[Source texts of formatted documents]
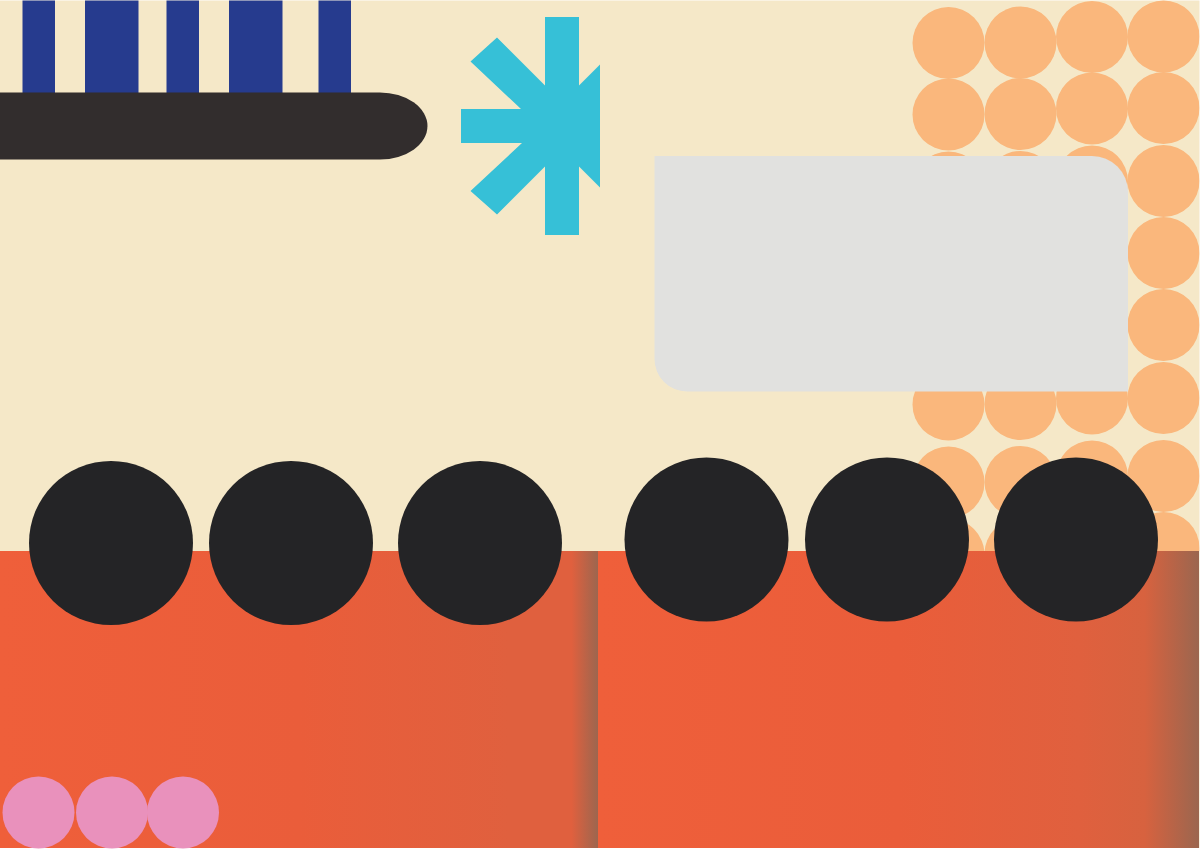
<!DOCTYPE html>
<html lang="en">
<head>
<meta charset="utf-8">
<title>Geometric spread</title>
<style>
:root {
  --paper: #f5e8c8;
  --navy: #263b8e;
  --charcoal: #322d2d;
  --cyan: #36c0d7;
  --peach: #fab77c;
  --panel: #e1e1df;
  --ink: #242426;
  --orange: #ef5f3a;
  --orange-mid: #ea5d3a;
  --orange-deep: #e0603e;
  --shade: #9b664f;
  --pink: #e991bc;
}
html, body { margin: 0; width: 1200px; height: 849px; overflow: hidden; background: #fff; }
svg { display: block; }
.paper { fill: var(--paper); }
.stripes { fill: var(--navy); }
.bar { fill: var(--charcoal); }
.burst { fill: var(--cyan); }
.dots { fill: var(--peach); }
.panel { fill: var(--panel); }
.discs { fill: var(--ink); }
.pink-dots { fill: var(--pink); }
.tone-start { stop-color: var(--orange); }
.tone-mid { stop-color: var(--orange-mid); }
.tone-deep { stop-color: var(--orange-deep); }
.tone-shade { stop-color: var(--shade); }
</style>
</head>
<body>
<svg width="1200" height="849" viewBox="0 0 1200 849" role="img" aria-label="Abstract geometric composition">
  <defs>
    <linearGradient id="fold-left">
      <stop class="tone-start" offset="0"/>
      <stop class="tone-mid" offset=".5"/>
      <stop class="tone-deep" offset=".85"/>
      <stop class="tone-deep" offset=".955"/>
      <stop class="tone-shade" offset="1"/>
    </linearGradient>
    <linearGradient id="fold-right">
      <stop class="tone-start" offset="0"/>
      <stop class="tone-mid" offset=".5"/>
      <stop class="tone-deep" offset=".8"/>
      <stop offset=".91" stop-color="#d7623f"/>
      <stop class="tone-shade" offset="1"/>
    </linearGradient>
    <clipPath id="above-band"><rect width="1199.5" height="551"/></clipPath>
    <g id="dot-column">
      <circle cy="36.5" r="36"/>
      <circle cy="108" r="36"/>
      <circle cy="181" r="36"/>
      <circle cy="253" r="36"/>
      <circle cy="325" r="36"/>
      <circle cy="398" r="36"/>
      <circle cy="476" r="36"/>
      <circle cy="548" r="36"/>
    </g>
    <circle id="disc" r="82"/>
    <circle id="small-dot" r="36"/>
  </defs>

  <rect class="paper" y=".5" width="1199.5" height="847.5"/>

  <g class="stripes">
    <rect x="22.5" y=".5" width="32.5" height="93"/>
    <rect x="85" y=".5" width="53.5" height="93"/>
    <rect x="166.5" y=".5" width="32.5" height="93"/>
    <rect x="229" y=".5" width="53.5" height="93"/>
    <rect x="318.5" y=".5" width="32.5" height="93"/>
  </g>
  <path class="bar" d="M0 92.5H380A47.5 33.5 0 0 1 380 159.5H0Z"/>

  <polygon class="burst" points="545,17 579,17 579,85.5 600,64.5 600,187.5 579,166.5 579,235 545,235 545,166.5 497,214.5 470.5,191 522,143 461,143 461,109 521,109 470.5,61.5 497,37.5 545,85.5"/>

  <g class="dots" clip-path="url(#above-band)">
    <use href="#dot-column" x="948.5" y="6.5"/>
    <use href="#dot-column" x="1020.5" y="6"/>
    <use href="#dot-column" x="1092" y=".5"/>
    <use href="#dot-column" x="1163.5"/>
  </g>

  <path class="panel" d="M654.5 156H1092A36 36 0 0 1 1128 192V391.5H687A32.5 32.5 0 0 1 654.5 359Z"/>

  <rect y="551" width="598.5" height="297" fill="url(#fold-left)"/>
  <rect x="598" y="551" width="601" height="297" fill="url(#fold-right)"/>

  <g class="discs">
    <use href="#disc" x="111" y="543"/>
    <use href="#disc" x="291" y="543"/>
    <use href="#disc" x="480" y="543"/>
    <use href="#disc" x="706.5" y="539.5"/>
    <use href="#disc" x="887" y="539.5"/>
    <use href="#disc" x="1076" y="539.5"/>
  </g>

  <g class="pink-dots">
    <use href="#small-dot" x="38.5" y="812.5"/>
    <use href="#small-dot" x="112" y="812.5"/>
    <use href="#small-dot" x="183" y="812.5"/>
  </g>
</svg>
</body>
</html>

Exercise objective: Take every line above that includes the string "height" and return it.

Your response:
html, body { margin: 0; width: 1200px; height: 849px; overflow: hidden; background: #fff; }
<svg width="1200" height="849" viewBox="0 0 1200 849" role="img" aria-label="Abstract geometric composition">
    <clipPath id="above-band"><rect width="1199.5" height="551"/></clipPath>
  <rect class="paper" y=".5" width="1199.5" height="847.5"/>
    <rect x="22.5" y=".5" width="32.5" height="93"/>
    <rect x="85" y=".5" width="53.5" height="93"/>
    <rect x="166.5" y=".5" width="32.5" height="93"/>
    <rect x="229" y=".5" width="53.5" height="93"/>
    <rect x="318.5" y=".5" width="32.5" height="93"/>
  <rect y="551" width="598.5" height="297" fill="url(#fold-left)"/>
  <rect x="598" y="551" width="601" height="297" fill="url(#fold-right)"/>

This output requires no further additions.